^2 - De Mévius earned an 18-minute penalty for failing to complete the liaison section in the allotted time. Source: ^1 - All competitors awarded a stage time of 50:00. Source
USS Sultana was a yacht acquired under a free lease by the U. S. Navy during World War I, she was assigned to escort duty in the North Atlantic Ocean. She served honorably—rescuing survivors adrift in the water and protecting cargo ships from submarine attack—and was returned to her owner at the close of the war. Sultana was built in 1889 by Robins at Erie Basin, New York, it was commissioned for his wife Julia Hunt Catlin, of New York City. They spent their honeymoon on it and crossed the Atlantic "about 75 times" as quoted from her memoires. "We cruised from the Windward Isles to South America. One time we cruised for a year and a half from the North Cape to the Suez, stopping wherever and for as long as we pleased." Trenor L. Park was silk merchant and prominent yachtsman. After his death in 1907, it was sold to Mrs. E. H. Harriman of New York City, widow of the late railroad baron E. H. Harriman. On 4 May 1917, Mrs. Harriman loaned the steam yacht to the United States Navy under a free lease.
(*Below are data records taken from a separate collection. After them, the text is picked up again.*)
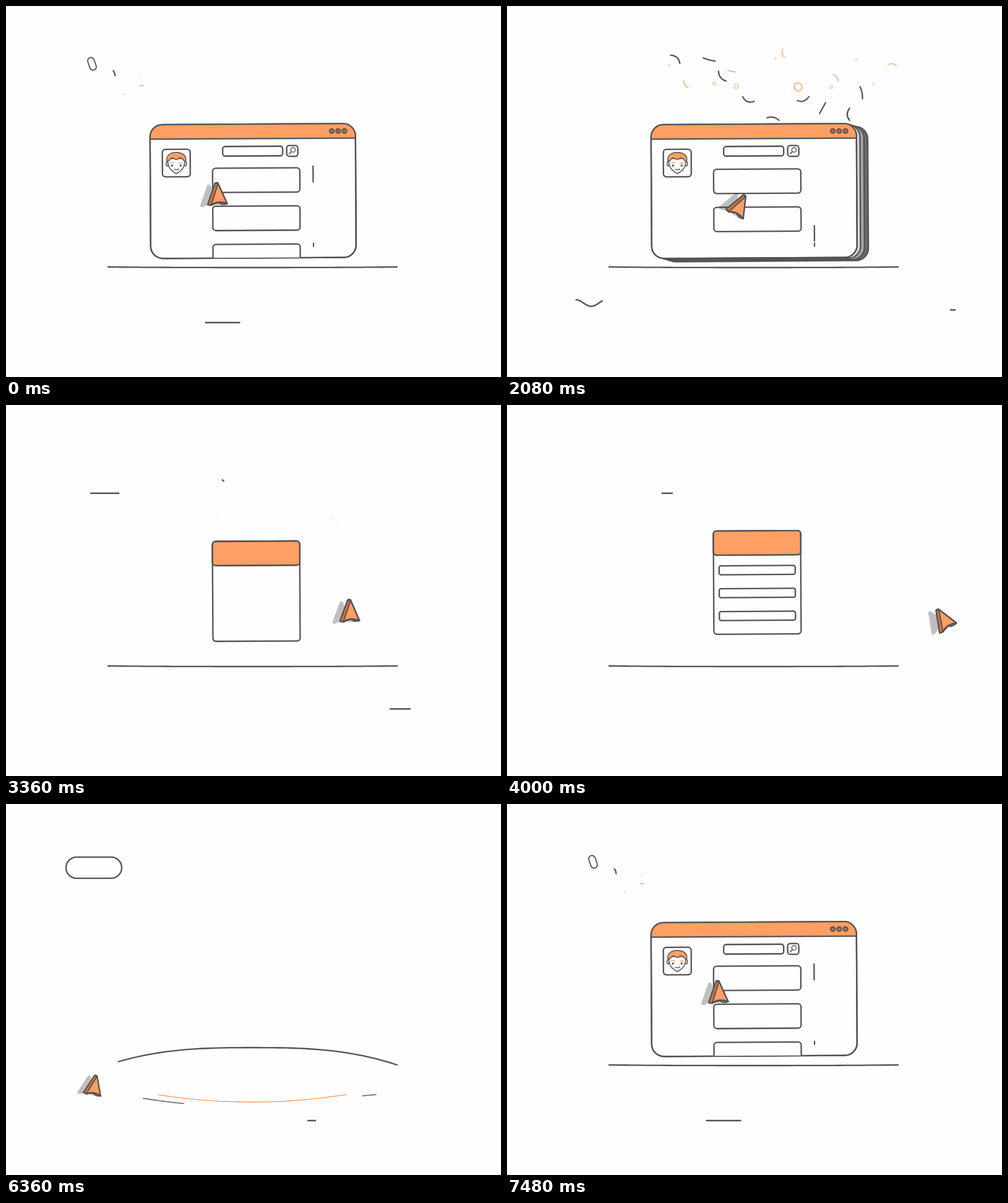
An HTML page with a canvas that plays this animation: 800 by 600 pixels, repeating every 7.52 s.

```html
<!DOCTYPE html>
<html lang="en">
<head>
<meta charset="utf-8">
<title>Browser and paper plane</title>
<style>
html, body { margin: 0; width: 100%; height: 100%; overflow: hidden; background: #fefefe; }
canvas { display: block; }
</style>
</head>
<body>
<canvas id="stage" width="800" height="600"></canvas>
<script>
const c = document.getElementById('stage').getContext('2d');
const INK = '#545254', ORANGE = '#ff9f63', FOLD = '#cf743f', PAPER = '#fefefe';
const LOOP = 7520, LAST = 7480, STEP = 40, TAU = Math.PI * 2;
const CX = 399.5, CY = 299, TILT = -0.0055;

const clamp = v => Math.max(0, Math.min(1, v));
const mix = (a, b, p) => a + (b - a) * p;
const span = (t, a, b) => clamp((t - a) / (b - a));
const smooth = p => p * p * (3 - 2 * p);
const ramp = (t, a, b) => smooth(span(t, a, b));
const wrap = t => t < 1000 ? t + LAST : t;   // for motion that crosses the loop point
const rnd = (i, seed) => {
  const v = Math.sin(i * 127.1 + seed * 311.7) * 43758.5;
  return v - Math.floor(v);
};

// Back-out easing for things that pop into place
function pop(t, a, b) {
  const p = span(t, a, b) - 1;
  return 1 + 2.7 * p * p * p + 1.7 * p * p;
}

function paint(fill, stroke = INK, lw = 2.3) {
  if (fill) { c.fillStyle = fill; c.fill(); }
  if (stroke) { c.strokeStyle = stroke; c.lineWidth = lw; c.stroke(); }
}
function box(x, y, w, h, r, fill, stroke, lw) {
  c.beginPath();
  c.roundRect(x, y, w, h, r);
  paint(fill, stroke, lw);
}
function line(x0, y0, x1, y1, lw = 2.3, color = INK) {
  c.beginPath(); c.moveTo(x0, y0); c.lineTo(x1, y1);
  paint(null, color, lw);
}
function oval(x, y, rx, ry, fill, stroke, lw) {
  c.beginPath(); c.ellipse(x, y, rx, ry, 0, 0, TAU);
  paint(fill, stroke, lw);
}
function path(d, fill, stroke, lw) {
  const p = new Path2D(d);
  if (fill) { c.fillStyle = fill; c.fill(p); }
  if (stroke) { c.strokeStyle = stroke; c.lineWidth = lw; c.stroke(p); }
}
function plot(f, x0, x1, lw, color = INK) {
  if (Math.abs(x1 - x0) < 0.5) return;
  c.beginPath();
  for (let i = 0; i <= 40; i++) { const x = mix(x0, x1, i / 40); c.lineTo(x, f(x)); }
  paint(null, color, lw);
}
// Draws around a pivot with rotation and scale
function at(x, y, rot, sx, sy, draw) {
  if (sx <= 0.01 || sy <= 0.01) return;
  c.save();
  c.translate(x, y); c.rotate(rot); c.scale(sx, sy); c.translate(-x, -y);
  draw();
  c.restore();
}
function capsule(x, y, w, h, rot, s, lw = 2.3, color = INK) {
  at(x, y, rot, s, s, () => box(x - w / 2, y - h / 2, w, h, Math.min(w, h) / 2, null, color, lw));
}

/* ---------- background strokes ---------- */
function ground(t) {
  if (t >= 4600 && t < 5880) return;
  const leaving = t < 4600, swing = Math.max(0, t - 6360);
  const start = leaving ? ramp(t, 4080, 4620) : Math.pow(1 - span(t, 5880, 6400), 1.3);
  const bend = leaving ? 1 - 40 * ramp(t, 4000, 4560)
    : 1 - 29 * Math.exp(-swing / 150) * Math.cos(swing / 50);
  const y = x => 422 + bend * (1 - Math.abs((x - 398.5) / 233.5) ** 2.8);
  plot(y, mix(165, 632, start), 632);
}

// A dash that grows, travels and shrinks at constant speed
function dash(t, start, time, from, dist, len, y) {
  const moved = dist * span(t, start, start + time);
  const size = Math.min(Math.abs(moved), len, Math.abs(dist - moved));
  plot(y, from + moved, from + moved - Math.sign(dist) * size, 2.4);
}
function dashes(t) {
  dash(wrap(t), 6280, 1940, 500, -287, 55, () => 512);
  dash(t, 1987, 1800, 724, -135, 43, () => 491.5);
  dash(t, 2664, 1457, 90, 193, 45, () => 142.8);
  dash(t, 1400, 1250, 83, 130, 42, x => 480.3 - 5.3 * Math.cos((x - 111) * TAU / 50));
}

function pills(t) {
  capsule(690.5, 171, 45.5, 18.5, 0, Math.min(pop(t, 540, 780), 1 - ramp(t, 1320, 1520)));
  capsule(142, 103, 90, 34.3, 0, Math.min(pop(t, 5280, 5540), 1 - ramp(t, 7120, 7260)));
}

// Wake of the plane, once per lap
function trails(t) {
  for (const start of [4920, 5840]) {
    const p = span(t, start, start + 867);
    const head = 1 - (1 - p) ** 2, tail = p ** 2.5;
    const wake = (from, dist, low, bow, color) =>
      plot(x => low - bow * ((x - 397) / 160) ** 2, from + dist * head, from + dist * tail, 1.4, color);
    wake(700, -540, 482, 13.2, ORANGE);
    wake(320, -117, 490, 11.7);
    wake(609, -39, 480, 6.4);
  }
}

/* ---------- confetti ---------- */
function burst(t, start, seed, x, y, w, top, bottom, ribbons, rings, size) {
  const out = 1 - (1 - span(t, start, start + 320)) ** 2;
  const fall = ramp(t, start + 320, start + 1040);
  const s = out * mix(1, 0.15, fall) * (1 - span(t, start + 1040, start + 1200));
  if (s < 0.02) return;
  const spread = (i, n, k) => [
    mix(x, x + w * ((i + rnd(i, k)) / n - 0.5), mix(0.4, 1, out)),
    mix(y, mix(top, bottom, rnd(i, k + 1)), out) + 14 * fall
  ];
  for (let i = 0; i < ribbons; i++) {
    const [px, py] = spread(i, ribbons, seed);
    const thin = i % 3 === 1, len = s * size * (thin ? 7 : 10);
    at(px, py, rnd(i, seed + 2) * TAU, 1, 1, () => {
      c.beginPath(); c.moveTo(-len + px, py);
      c.quadraticCurveTo(px, py + len * (rnd(i, seed + 3) * 2 - 1), px + len, py);
      paint(null, thin ? ORANGE : INK, thin ? 1.3 : 2.2);
    });
  }
  for (let i = 0; i < rings; i++) {
    const [px, py] = spread(i, rings, seed + 5);
    const r = size * (1.5 + 6.5 * rnd(i, seed + 7) ** 2);
    at(px, py, i, s, s, () => oval(px, py, r, r * 0.85, null, ORANGE, 0.4 + r * 0.16));
  }
}
function confetti(t) {
  burst(t, 1760, 3, 440, 205, 370, 70, 185, 14, 8, 1);
  burst(t, 2480, 8, 455, 260, 300, 85, 195, 1, 4, 0.6);
  burst(wrap(t), 7220, 12, 205, 105, 70, 60, 160, 2, 2, 0.45);
  capsule(356, 124.5, 10, 18, 0.6, Math.min(ramp(t, 2480, 2740), 1 - ramp(t, 2840, 3160)), 1, ORANGE);
  const n = wrap(t), out = ramp(n, 7220, 7480);
  capsule(139, 93.5, 10.6, 21, -0.33, out * (1 - ramp(n, 7500, 7800)), 1.8);
}

/* ---------- window ---------- */
// Turns a sheet edge-on and away
function leave(t, start, dx, dy, draw) {
  const p = span(t, start, start + 440);
  const sx = 1 - 1.32 * p ** 2.07, sy = 1 - 0.072 * Math.sqrt(p);
  at(CX + dx, CY + dy, TILT - 1.127 * p ** 1.74, sx, sy, () => {
    c.translate(dx, dy);
    draw();
  });
}
const frame = fill => box(233.3, 191, 332, 216.5, 20, fill);

function sheet(t, born, gone, dx, dy, fill) {
  if (t < born || t > gone + 440) return;
  const n = t - born, wave = Math.exp(-n / 180) * Math.sin(n * TAU / 640);
  const k = ramp(n, 0, 160) + wave / 2, s = 1 + 0.088 * wave;
  leave(t, gone, dx * k, dy * k, () => at(CX, CY, -0.093 * wave, s, s, () => frame(fill)));
}
function sheets(t) {
  sheet(t, 1400, 2740, 18, 5, '#6b6b6b');
  sheet(t, 1100, 2500, 12, 3.5, '#a4a4a4');
  sheet(t, 800, 2340, 5.5, 1.5, '#dedede');
}

function alert(t, x, start) {
  if (t < start) return;
  const y = 212 - 76 * ramp(t, start, start + 250), s = 1 - ramp(t, 1500, 1700);
  at(x, y, 0, s, s, () => {
    box(x - 14.5, y - 14.5, 29, 29, 4, ORANGE);
    for (const [color, w] of [[INK, 4.6], ['#fff', 2]]) {
      line(x, y - 9, x, y + 3, w, color);
      line(x, y + 8, x, y + 8.4, w, color);
    }
  });
}

function face() {
  box(253, 231, 45, 44.5, 5, PAPER);
  for (const side of [-1, 1]) oval(275.5 + side * 14.5, 254.5, 2, 3.6, PAPER, INK, 1.5);
  path('M261.5 246C261 260 266 265 275.5 270.5C285 265 290 260 289.5 246Z', PAPER, INK, 1.6);
  path('M260.5 251C258 241 266 236 275.5 236C285 236 293 241 290.5 251L287 249C285 245 282 244 279 246Q275.5 249 272 246C269 244 266 245 264 249Z', ORANGE, INK, 1.5);
  for (const side of [-1, 1]) {
    const x = 275.5 + side * 7;
    line(x - 3, 253 + side * 0.4, x + 3, 253 + side * 0.4, 1.4, ORANGE);
    oval(x, 257.3, 1.7, 1.7, INK, null);
  }
  path('M272 263.5Q276 265 279.5 263', null, INK, 1.4);
}

function rows(t, late) {
  const scroll = late ? 0 : 121.5 * ramp(t, 910, 1560);
  c.save();
  c.beginPath(); c.rect(300, 250, 190, 157); c.clip();
  for (let i = 0; i < 4; i++) {
    if (i === 2 && t >= 2180 && !late) continue;   // drawn as the card by then
    const y = 262 + i * 61.6 - scroll;
    let s = 1;
    if (late) s = pop(t, 6900 + i * 80, 7160 + i * 80);
    else if (i < 2) s = 1 - ramp(t, 880 + i * 240, 1120 + i * 240);
    at(404.5, y + 19.5, 0, s, s, () => box(334, y, 141, 39.3, 5, PAPER));
  }
  c.restore();
  const grow = late ? ramp(t, 7050, 7300) : 1;
  if (!grow) return;
  const top = late ? 0 : ramp(t, 860, 1560), end = late ? 0 : ramp(t, 800, 1300);
  line(496.5, 259.5 + 96.5 * top, 496.5, 259.5 + 25.5 * grow + 96 * end);
  line(496.5, 384.5, 496.5, 389);
}

function browser(t) {
  if (t > 2640 && t < 6520) return;
  const late = t > 6000, s = late ? pop(t, 6520, 6920) : 1;
  const show = (start, x, y, draw) => {
    const k = late ? pop(t, start, start + 240) : 1;
    at(x, y, 0, k, k, draw);
  };
  leave(late ? 0 : t, 2180, 0, 0, () => at(CX, CY, 0, s, s, () => {
    frame(PAPER);
    c.save();
    c.clip();
    c.fillStyle = ORANGE; c.fillRect(230, 188, 340, 26.5);
    line(233, 214.5, 565, 214.5);
    c.restore();
    frame(null);
    for (let i = 0; i < 3; i++) oval(527 + i * 10.3, 203, 3.6, 3.6, '#b56c4a', INK, 2);
    show(6800, 275.5, 253, face);
    show(6840, 399, 235, () => box(350.5, 227, 97, 15.5, 4, PAPER));
    show(6900, 463, 235, () => {
      box(454, 226, 18, 17.5, 4, PAPER);
      oval(464.3, 233, 3.7, 3.7, null, INK, 1.4);
      line(461.5, 236, 458, 239.5, 1.6);
    });
    rows(t, late);
  }));
}

/* ---------- card ---------- */
function card(t) {
  if (t < 2180 || t >= 4520) return;
  const close = ramp(t, 4080, 4320), s = 1 - ramp(t, 4280, 4500);
  const y = 263.5 - 2 * ramp(t, 2400, 2760) - 58 * ramp(t, 3000, 3560) + 64 * close;
  const h = 39 + 99 * ramp(t, 2480, 2800) + 29 * ramp(t, 2840, 3560) - 128 * close;
  at(CX, CY, TILT, 1, 1, () => at(404.5, y + h / 2, 0, s, s, () => {
    box(334, y, 141, h, 5, PAPER);
    for (let i = 0; i < 3; i++) {
      const cy = y + 63.5 + i * 37;
      const k = Math.min(pop(t, 3440 + i * 120, 3680 + i * 120), 1 - ramp(t, 4040, 4140));
      at(404.5, cy, 0, k, k, () => box(343, cy - 7.2, 123, 14.5, 3, PAPER));
    }
    box(334, y, 141, 39, 5, PAPER);
    c.globalAlpha = ramp(t, 2320, 2440);
    box(334, y, 141, 39, 5, ORANGE);
    c.globalAlpha = 1;
  }));
  const a = 380 + 45 * ramp(t, 2680, 3040), b = 380 + 45 * ramp(t, 2640, 2900);
  if (b - a > 0.5) line(404.5, a, 404.5, b, 2.2);
}

/* ---------- paper plane ---------- */
// time, tip x, tip y, rotation in degrees, scale
const stops = [
  [0, 340, 286, -1, 1],
  [960, 499.5, 284, -45, 0.65],
  [1500, 499.5, 374, -42, 0.65],
  [2080, 384, 306, 30, 1],
  [2800, 384, 276, 48, 1],
  [3760, 657, 338, -29, 1],
  [4000, 695, 331, -29, 1],
  [4440, 850, 300, -10, 1],
  [6360, 145, 439, 13, 0.9],
  [LAST, 340, 286, -1, 1]
];
function pose(t) {
  if (t >= 4840 && t < 6360) {   // flat laps around the stage
    const u = (t - 4840) / 1520, a = 10.15 * u, sin = Math.sin(a);
    const r = 335 + 72 * Math.max(0, 1 - u * 4);
    return [395 + r * Math.cos(a), 462 + 35 * sin, -43.6 - 85 * sin, 0.9 + 0.06 * (sin + 0.666)];
  }
  if (t >= 4440 && t < 4840) return null;
  const i = stops.findIndex(s => s[0] > t), a = stops[i - 1], b = stops[i];
  const p = ramp(t, a[0], b[0]);
  return a.slice(1).map((v, k) => mix(v, b[k + 1], p));
}
function plane(t) {
  const now = pose(t);
  if (!now) return;
  const [x, y, rot, s] = now;
  const outline = 'M-2 .5Q0 -1 2.5 .5L17 34Q2 28 -9 36L-14.5 35Z';
  const draw = (px, py, fn) => {
    c.save();
    c.translate(px, py); c.rotate(rot * TAU / 360); c.scale(s, s);
    fn();
    c.restore();
  };
  const lift = ramp(s, 0.55, 1.05);
  draw(x - 2 - 11 * lift, y + 3 - 0.2 * Math.max(0, rot), () => path(outline, 'rgba(60,58,60,.32)'));
  draw(x, y, () => {
    path('M-9 36Q4 26 17 34Q8 37 3 32Z', FOLD, INK, 2);
    path(outline, ORANGE, INK, 2.5);
    path('M-2 .5L2.5 1.5L-9 36L-14.5 35Z', FOLD, INK, 2);
  });
}

function render(t) {
  c.fillStyle = PAPER;
  c.fillRect(0, 0, 800, 600);
  dashes(t);
  pills(t);
  confetti(t);
  ground(t);
  alert(t, 479, 800);
  sheets(t);
  if (t < 1700) alert(t, 309.5, 890);
  browser(t);
  card(t);
  trails(t);
  plane(t);
}

c.lineCap = c.lineJoin = 'round';
const begin = performance.now();
function tick() {
  const t = Math.floor(((performance.now() - begin) % LOOP) / STEP) * STEP;
  render(t % LAST);
  requestAnimationFrame(tick);
}
tick();
</script>
</body>
</html>
```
Sultana was fitted out at the New York Navy Yard, she joined a special patrol force at Tompkinsville, New York, on 6 June. The force sailed for France on 9 June. On 4 July, she rescued 45 survivors of the American merchantman, torpedoed the day before. From 4 July 1917 to 5 December 1918, Sultana was attached to the United States Patrol Squadron based at Brest and performed escort and patrol duty. On 5 December, after the war had ended, she headed for home via the Azores and Bermuda, arrived at New York City on 28 December 1918. Sultana was stripped of her military hardware and returned to Mrs. Harriman on 17 February 1919 and struck from the Navy list. USS Vedette U. S. Navy World War I This article incorporates text from the public domain Dictionary of American Naval Fighting Ships; the entry can be found here. USS Sultana, 1917-1919; the Civilian yacht Sultana